On our cross-country trip (5,000+ miles in the car with no toys), they made “toys” out of seatbelt ends, shoes, whatever! They do that around the house too – they’ll make pretend things out of pillows, their hands, socks, whatever. We have SO many toys here, but they just aren’t preferred
They also love to practice jumping and tumbling. They jump over each other or try to do headstands or whatever
Its good stuff. Its what I remember doing as a child too
As I read through the responses, I saw that many kids do not play in that way. It has really been nagging me, because I remember how much my brother and I played that way when we were little. We didn’t need things that told us how to play, we just played. Right now, as I type, my kids are downstairs playing leapfrog and pretending to be dinosaurs. Life would be so boring if they only played with toys!
I recently started reading How to Grow a Young Reader by Kathryn Lindskoog, and I’m still withholding judgement, but this section spoke to me and made me wonder if maybe some of the kids who don’t do much imaginative play just haven’t had a chance to develop the skills yet.
Author and scientist Isaac Asimov brushed aside the menace of widespread television addiction by claiming that, without television, people who watch a lot of it would be doing other things equally as empty–such as staring into space. He assumed that they would be passive even without their television sets, accomplishing nothing.
That is a radical assumption to make… in fact, people who have to do without television for a time generally resort to reading, hobbies, games, studies, longer family dinners, earlier bedtimes, and even improved sex lives, according to some reports.
I’m sure I’ll get all sorts of great google hits now that I have the phrase “improved sex lives” on here, lol.Â Seriously though, this is very true in my life, except replace the word “television” with “computer”Â Â We do much better with less electronics.
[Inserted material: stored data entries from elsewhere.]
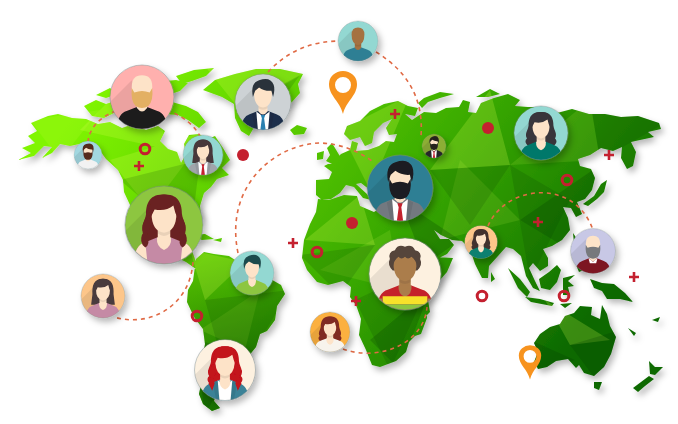
<!DOCTYPE html>
<html lang="en">
<head>
<meta charset="utf-8">
<title>People around the world</title>
<style>
:root{--paper:#fff;--red:#c4202f;--route:#e06a45;--pin:#f7931e;--aqua:#93d8d2;--peach:#fdc68a;--fair:#fde3c8;--ink:#25282d}
html,body{margin:0;background:var(--paper);overflow:hidden}
svg{display:block}
.land{fill:url(#grass);filter:url(#lift)}
.light{fill:#d8ff50}.dark{fill:#003c00}
.routes{fill:none;stroke:var(--route);stroke-width:1.6;stroke-dasharray:4 4}
.dots{fill:var(--red)}
.rings{fill:none;stroke:var(--red);stroke-width:3}
.pluses{stroke:var(--red);stroke-width:2.6}
.pins{fill:var(--pin)}
.people{filter:url(#lift)}
.bg{fill:var(--bg)}.skin{fill:var(--skin,var(--fair))}.hair{fill:var(--hair)}.top{fill:var(--top)}.inner{fill:var(--inner,#fff)}.tie{fill:var(--tie,#c4202f)}
.shade{fill:#000;opacity:.08}
.rim{fill:none;stroke:#7d8a8a;stroke-width:1.5;stroke-opacity:.5}
</style>
</head>
<body>
<svg width="678" height="424" viewBox="0 0 678 424" role="img" aria-label="World map with people connected across continents">
<defs>
<linearGradient id="grass" gradientUnits="userSpaceOnUse" x1="110" y1="70" x2="530" y2="400">
<stop offset="0" stop-color="#80f500"/><stop offset=".3" stop-color="#5fd000"/><stop offset=".6" stop-color="#38a800"/><stop offset="1" stop-color="#0d6900"/>
</linearGradient>
<linearGradient id="south" gradientUnits="userSpaceOnUse" x1="0" y1="250" x2="0" y2="405">
<stop offset="0" stop-color="#003c00" stop-opacity="0"/><stop offset="1" stop-color="#004800" stop-opacity=".6"/>
</linearGradient>
<filter id="lift" x="-5%" y="-5%" width="112%" height="112%"><feDropShadow dx="3" dy="4" stdDeviation="3" flood-color="#000" flood-opacity=".28"/></filter>
<path id="continents" d="
M18 160L31 153L22 148L35 143L28 136L37 131L31 123L48 116L58 114L72 118L86 119L98 124L110 122L122 128L134 124L146 130L158 126L165 131L160 141L168 149L177 152L181 163L186 154L184 144L189 135L199 134L208 139L215 136L223 148L230 160L222 168L229 175L217 179L211 187L204 193L200 206L202 221L197 218L190 213L176 216L170 225L171 238L178 242L186 238L184 247L192 251L196 262L203 266L196 269L186 262L174 256L160 250L150 240L142 228L134 217L130 205L124 192L123 180L118 170L106 159L98 148L84 143L70 146L60 144L52 153L42 158L52 147L44 146L34 156Z
M84 106L96 100L106 104L118 100L116 112L104 118L92 116Z
M96 95L110 88L118 94L106 98Z M120 90L136 84L156 82L176 80L188 83L180 91L168 95L172 102L186 106L198 112L206 122L199 128L188 120L178 115L164 114L150 110L134 112L122 108Z
M176 76L194 70L214 68L206 76L192 81L182 84Z
M203 90L215 80L235 74L256 69L280 69L303 74L298 84L300 93L292 102L282 108L268 116L256 124L249 136L241 131L235 118L234 104L222 97Z
M290 130L297 125L307 128L304 134L294 135Z
M190 235L205 234L214 239L202 240Z M213 240L222 238L221 242Z
M196 259L204 252L214 254L229 256L241 264L252 273L267 277L281 285L285 294L277 306L275 320L267 331L260 334L256 347L247 358L238 363L237 372L227 378L224 387L216 393L214 401L220 408L212 411L203 404L199 394L202 380L202 362L205 344L203 329L194 317L187 302L188 290L193 281Z
M318 199L329 200L344 195L357 196L360 206L374 212L380 208L396 213L412 213L419 230L428 246L436 257L453 258L447 272L433 288L428 300L430 312L420 322L417 334L409 342L406 352L396 361L380 367L372 365L366 350L359 335L361 319L356 305L350 297L351 287L343 281L328 285L317 282L307 270L302 258L304 240L310 224L316 212Z
M426 306L427 318L421 334L415 336L413 326L418 314Z
M316 195L316 180L329 179L332 172L324 166L334 161L341 154L350 150L352 141L358 143L356 151L368 150L379 146L386 141L394 142L397 134L389 135L386 128L392 119L383 123L374 132L372 143L365 146L360 137L350 140L344 134L347 126L360 121L370 111L384 104L398 101L408 106L418 108L415 116L405 114L412 120L424 112L436 113L446 108L459 107L463 100L470 102L468 112L476 113L481 103L494 98L508 94L520 100L515 106L528 107L542 107L557 113L572 109L589 114L605 114L621 117L638 116L659 123L661 129L648 132L654 137L640 140L631 142L636 152L633 166L627 169L621 158L622 147L613 151L601 148L590 155L578 159L580 166L591 169L595 178L592 190L585 199L577 202L582 214L576 217L571 208L563 207L568 218L570 230L562 240L552 246L543 249L548 258L548 266L540 271L533 263L529 268L535 281L540 291L533 288L526 276L521 256L513 249L506 247L498 256L489 266L488 278L482 278L475 264L470 249L462 241L452 240L441 235L434 230L440 239L449 239L454 245L447 254L433 261L427 250L419 235L413 223L414 208L402 208L390 206L386 197L396 194L407 195L414 189L404 183L397 186L389 184L386 194L382 202L375 198L370 190L361 183L356 184L367 194L371 200L363 198L354 187L346 185L340 193L331 199L322 200Z
M326 161L330 155L327 148L332 143L338 153L342 160L332 164Z M317 153L324 151L323 159L317 160Z
M418 103L424 98L440 92L454 94L440 98L428 102L422 108Z M476 97L490 89L500 94L488 97Z
M582 172L589 182L591 190L586 184Z M607 180L604 192L597 199L588 206L583 204L594 196L601 184Z M573 233L577 239L574 242Z M491 272L495 279L491 282Z
M508 268L520 279L530 292L527 297L518 288Z M525 297L540 299L554 303L552 306L531 302Z M539 279L549 272L557 265L561 270L557 282L550 290L541 288Z M563 278L575 275L568 281L574 286L568 287L570 295L563 295Z M571 246L577 248L577 258L586 269L579 272L574 260Z M590 279L602 283L614 284L625 293L633 302L620 299L607 299L602 291L594 288Z M560 304L572 303L565 308Z
M540 334L550 327L560 324L565 316L574 313L580 306L592 307L591 315L600 319L602 305L607 314L610 326L616 337L611 354L604 367L594 376L584 373L579 365L576 368L568 359L556 361L547 367L538 369L534 362L538 352L534 343Z M594 382L602 382L599 390L594 388Z
M649 361L655 367L663 367L655 375L650 374Z M649 376L654 379L645 386L638 392L633 388Z M628 328L636 333L634 336Z M652 320L660 317L658 322Z"/>
<clipPath id="coast"><use href="#continents"/></clipPath>
<clipPath id="round"><circle r="50"/></clipPath>
<g id="disc"><circle class="bg" r="50"/><path class="shade" d="M-16-26L-60 18V60H20Z"/></g>
<g id="bust">
<path class="top" d="M-40 60Q-40 26-24 22L-9 16H9L24 22Q40 26 40 60Z"/>
<path class="skin" d="M-8 2H8V17Q0 28-8 17Z"/>
<path class="shade" d="M-8 5Q0 13 8 5V11Q0 17-8 11Z"/>
<path class="skin" d="M-16-16Q-16-34 0-34T16-16Q16 8 0 10Q-16 8-16-16Z"/>
</g>
<g id="suit"><path class="inner" d="M-12 17L0 26L12 17L9 52H-9Z"/><path class="tie" d="M-4 23H4L2 29L5 52H-5L-2 29Z"/><path class="shade" d="M-12 17L-20 22L-14 52H-8ZM12 17L20 22L14 52H8Z"/></g>
<path id="crop" class="hair" d="M-18-9Q-23-34-7-39Q13-46 19-31Q22-23 18-9L15-20Q2-19-7-26L-14-20Z"/>
<path id="beard" class="hair" d="M-16-14L-12-7Q0-12 12-7L16-14Q18 6 10 14Q0 20-10 14Q-18 6-16-14Z"/>
<path id="mane" class="hair" d="M0-39C-20-40-23-25-23-14C-24-5-31 1-26 10C-33 16-25 25-18 26H18C25 25 33 16 26 10C31 1 24-5 23-14C23-25 20-40 0-39Z"/>
<path id="bob" class="hair" d="M0-39C-22-39-25-22-24-4L-27 20H27L24-4C25-22 22-39 0-39Z"/>
<path id="fringe" class="hair" d="M-18-8Q-22-39 0-39T18-8Q14-15 12-25Q2-17-12-20Z"/>
<path id="vest" class="skin" d="M-9 16Q-10 28 0 32Q10 28 9 16Z"/>
<circle id="rim" class="rim" r="50"/>
<path id="pin" fill-rule="evenodd" d="M0 22C-3 9-14 4-14-8A14 13 0 0 1 14-8C14 4 3 9 0 22ZM0-15A8 8 0 1 0 0 1A8 8 0 1 0 0-15Z"/>
<circle id="ring" r="4.8"/>
<path id="plus" d="M-5 0H5M0-5V5"/>
</defs>

<use class="land" href="#continents"/>
<g class="facets" clip-path="url(#coast)">
<rect x="180" y="250" width="110" height="165" fill="url(#south)"/>
<g class="light" opacity=".22"><path d="M80 130L140 70L170 150ZM200 60L310 70L240 110ZM110 160L210 130L150 210ZM340 130L410 95L370 190ZM430 170L490 90L510 165ZM305 240L360 195L375 245ZM190 250L245 262L205 300ZM545 300L610 340L570 345Z"/></g>
<g class="light" opacity=".12"><path d="M30 120L100 110L60 160ZM460 160L520 220L440 240ZM510 165L590 100L600 160ZM320 270L390 230L400 290ZM200 330L260 290L245 350Z"/></g>
<g class="dark" opacity=".16"><path d="M120 180L200 160L190 240ZM235 110L300 75L260 130ZM430 170L510 165L470 225ZM510 165L570 200L530 280ZM590 100L670 120L600 160ZM300 255L375 245L340 295ZM355 300L440 260L390 370ZM205 300L290 290L230 390Z"/></g>
<g class="dark" opacity=".24"><path d="M520 220L600 165L570 250ZM370 340L430 290L400 370ZM400 200L460 240L425 265ZM570 345L620 330L600 385ZM530 340L575 360L540 375ZM195 340L240 350L205 415Z"/></g>
</g>

<g class="routes">
<path d="M88 142C92 100 175 92 200 136"/><path d="M268 72Q297 41 340 41"/><path d="M376 52Q425 82 421 136"/>
<path d="M238 253C224 185 276 143 322 143Q350 145 372 161"/><path d="M193 262C190 306 150 328 114 317"/>
<path d="M343 349C378 362 424 344 427 307"/><path d="M488 226C506 184 575 178 593 230"/>
</g>

<g class="dots"><circle cx="243" cy="155" r="6"/><circle cx="352" cy="223" r="6"/><circle cx="488" cy="128" r="6"/></g>
<g class="rings"><use href="#ring" x="145" y="149"/><use href="#ring" x="317" y="252"/><use href="#ring" x="197" y="316"/><use href="#ring" x="482" y="296"/><use href="#ring" x="564" y="296"/><use href="#ring" x="567" y="180"/></g>
<g class="pluses"><use href="#plus" x="139" y="166"/><use href="#plus" x="395" y="114"/><use href="#plus" x="609" y="155"/><use href="#plus" x="293" y="243"/><use href="#plus" x="356" y="301"/><use href="#plus" x="538" y="222"/><use href="#plus" x="634" y="277"/></g>
<g class="pins"><use href="#pin" x="343" y="92"/><use href="#pin" transform="translate(530 362) scale(.8)"/></g>

<g class="people">
<g transform="translate(358 41) scale(.4)" style="--bg:var(--aqua);--skin:#a5713f;--top:#2f7f94"><g clip-path="url(#round)"><use href="#disc"/><use href="#bust"/></g><use href="#rim"/></g>

<g transform="translate(142 97) scale(.64)" style="--bg:#ffb0ae;--hair:#e3b063;--top:#1b1b1d"><g clip-path="url(#round)"><use href="#disc"/><use href="#bust"/><use href="#beard"/></g><use href="#rim"/></g>

<g transform="translate(263 102) scale(.56)" style="--bg:#cdd2d5;--hair:#29323a;--top:#1c2f4b;--tie:#2a80b0"><g clip-path="url(#round)"><use href="#disc"/><use href="#bust"/><use href="#suit"/><use href="#crop"/></g><use href="#rim"/></g>

<g transform="translate(88 155) scale(.28)" style="--bg:#a2d7e0;--hair:#54291f;--top:#f2f2f2"><g clip-path="url(#round)"><use href="#disc"/><use href="#bust"/><use href="#beard"/><use href="#crop"/></g><use href="#rim"/></g>

<g transform="translate(203 155) scale(.4)" style="--bg:var(--aqua);--hair:#46383b;--top:#a0a5ab"><g clip-path="url(#round)"><use href="#disc"/><use href="#bob"/><use href="#bust"/><use href="#suit"/><use href="#fringe"/></g><use href="#rim"/></g>

<g transform="translate(164 225) scale(.78)" style="--bg:#8dc63f;--hair:#6b2420;--top:#c58aa5"><g clip-path="url(#round)"><use href="#disc"/><use href="#mane"/><use href="#bust"/><use href="#vest"/><path class="skin" d="M-40 60Q-40 26-24 22L-20 60ZM40 60Q40 26 24 22L20 60Z"/><path class="hair" d="M-17-12Q-16 4-22 14Q-17 24-24 29Q-33 22-27 12Q-30 0-22-12ZM17-12Q16 4 22 14Q17 24 24 29Q33 22 27 12Q30 0 22-12Z"/><use href="#fringe"/></g><use href="#rim"/></g>

<g transform="translate(103 296) scale(.44)" style="--bg:var(--peach);--hair:#4a3a3c;--top:#c58aa5"><g clip-path="url(#round)"><use href="#disc"/><use href="#bob"/><use href="#bust"/><use href="#vest"/><use href="#fringe"/></g><use href="#rim"/></g>

<g transform="translate(252 273) scale(.44)" style="--bg:var(--aqua);--hair:#1f4b4d;--top:#8dc63f"><g clip-path="url(#round)"><use href="#disc"/><use href="#bust"/><use href="#vest"/><use href="#crop"/></g><use href="#rim"/></g>

<g transform="translate(225 370) scale(.61)" style="--bg:#fdf1e0;--hair:#c3121c;--top:#3b8297;--tie:#fff"><g clip-path="url(#round)"><use href="#disc"/><use href="#mane"/><use href="#bust"/><use href="#suit"/><use href="#vest"/><path class="hair" d="M-17-14L-14 4L-20 12L-17 22L-21 34L-27 22L-23 12L-28 2ZM17-14L14 4L20 12L17 22L21 34L27 22L23 12L28 2Z"/><use href="#fringe"/></g><use href="#rim"/></g>

<g transform="translate(330 332) scale(.4)" style="--bg:#fbb040;--hair:#802b20;--top:#f7f3ec"><g clip-path="url(#round)"><use href="#disc"/><use href="#mane"/><use href="#bust"/><use href="#vest"/><use href="#fringe"/></g><use href="#rim"/></g>

<g transform="translate(405 274) scale(.72)" style="--bg:#fdf1e0;--skin:#ab7d4c;--hair:#54453b;--top:#c4242b"><g clip-path="url(#round)"><use href="#disc"/><path class="hair" d="M-17-5Q-25-13-21-21Q-24-31-14-33Q-10-42 0-38Q10-42 14-33Q24-31 21-21Q25-13 17-5Z"/><use href="#bust"/><use href="#vest"/><path fill="#f7e12c" d="M-31 31H31V42H-31Z"/><path fill="#8dc63f" d="M-31 42H31V52H-31Z"/><path class="skin" d="M-41 34H-31V52H-41ZM31 34H41V52H31Z"/><path class="hair" d="M-17-10Q-20-35 0-35T17-10Q15-20 9-24Q4-19 0-24Q-5-19-9-24Q-15-20-17-10Z"/></g><use href="#rim"/></g>

<g transform="translate(400 188) scale(.66)" style="--bg:#2f7f94;--hair:#1d1c20;--top:#737980"><g clip-path="url(#round)"><use href="#disc"/><use href="#bust"/><use href="#suit"/><use href="#beard"/><use href="#crop"/></g><use href="#rim"/></g>

<g transform="translate(434 146) scale(.24)" style="--bg:#8dae36;--hair:#26221f;--top:#26282b"><g clip-path="url(#round)"><use href="#disc"/><use href="#bust"/><use href="#suit"/><use href="#beard"/><use href="#crop"/></g><use href="#rim"/></g>

<g transform="translate(541 133) scale(.54)" style="--bg:var(--aqua);--hair:#39353a;--top:#00786a"><g clip-path="url(#round)"><use href="#disc"/><use href="#mane"/><use href="#bust"/><use href="#vest"/><use href="#fringe"/></g><use href="#rim"/></g>

<g transform="translate(481 242) scale(.33)" style="--bg:var(--peach);--hair:#43312f;--top:#07806f"><g clip-path="url(#round)"><use href="#disc"/><use href="#mane"/><use href="#bust"/><use href="#vest"/><use href="#fringe"/></g><use href="#rim"/></g>

<g transform="translate(593 251) scale(.45)" style="--bg:#c8c8e6;--hair:#77797c;--top:#7d1520"><g clip-path="url(#round)"><use href="#disc"/><use href="#bust"/><path class="inner" d="M-10 16L0 24L10 16L7 27H-7Z"/><use href="#beard"/></g><use href="#rim"/></g>
</g>
</svg>
</body>
</html>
Asimove seems to be considering children as basically inactive because children watch television more than any other group. But when they are not watching television, children are about the busiest people in the world. They are constantly exploring themselves and their environment, chattering, reflecting, insisting, and probably keeping at least one adult very busy. Their brains, the most complicated things on earth, are developing daily. Most of their healthy growth activity falls into one category — play. Play is child’s work.
So I am wondering now if there is some kind of correlation between the types of play that kids engage in and what they are doing during the day. I started thinking back to when my kids were watching a lot more tv (or it was at least on in the background). Back then, many of their games reflected what they watched on tv. They were not very imaginative, and when they played it was usually with toys. Of course, this doesn’t prove that the two are related, but I started thinking about it as I read.
So now I’ve been pondering whether or not passive activities (like tv or computer usage) can make the initial transition to free play more difficult. As my mind considered this thought, I came across this quote in The Simple Living Guide by Janet Luhrs
An added benefit to less TV is, surprisingly enough, boredom. Keep reading! Boredom is especially good for children. Jerry Mander, who wrote Four Arguments for the Elimination of Television, said this:
…Slowly, I’d slip into a kind of boredom that seemed awful. An anxiety went with it, and a gnawing tension in the stomach. It was exceedingly unpleasant, so unpleasant that I would eventually decide to act–to do something. I’d call a friend, I’d go outdoors. I’d go play ball. I’d read. I would do something.
Looking back, I view that time of boredom, of “nothing to do,” as the pit out of which creative action springs.
…Nowadays, however, at the onset of that uncomfortable feeling, kids usually reach for the TV switch. TV blots out both the anxiety and the creativity that might follow.
So I know what I’ll be pondering for the rest of the day (while keeping my tv and computer off)…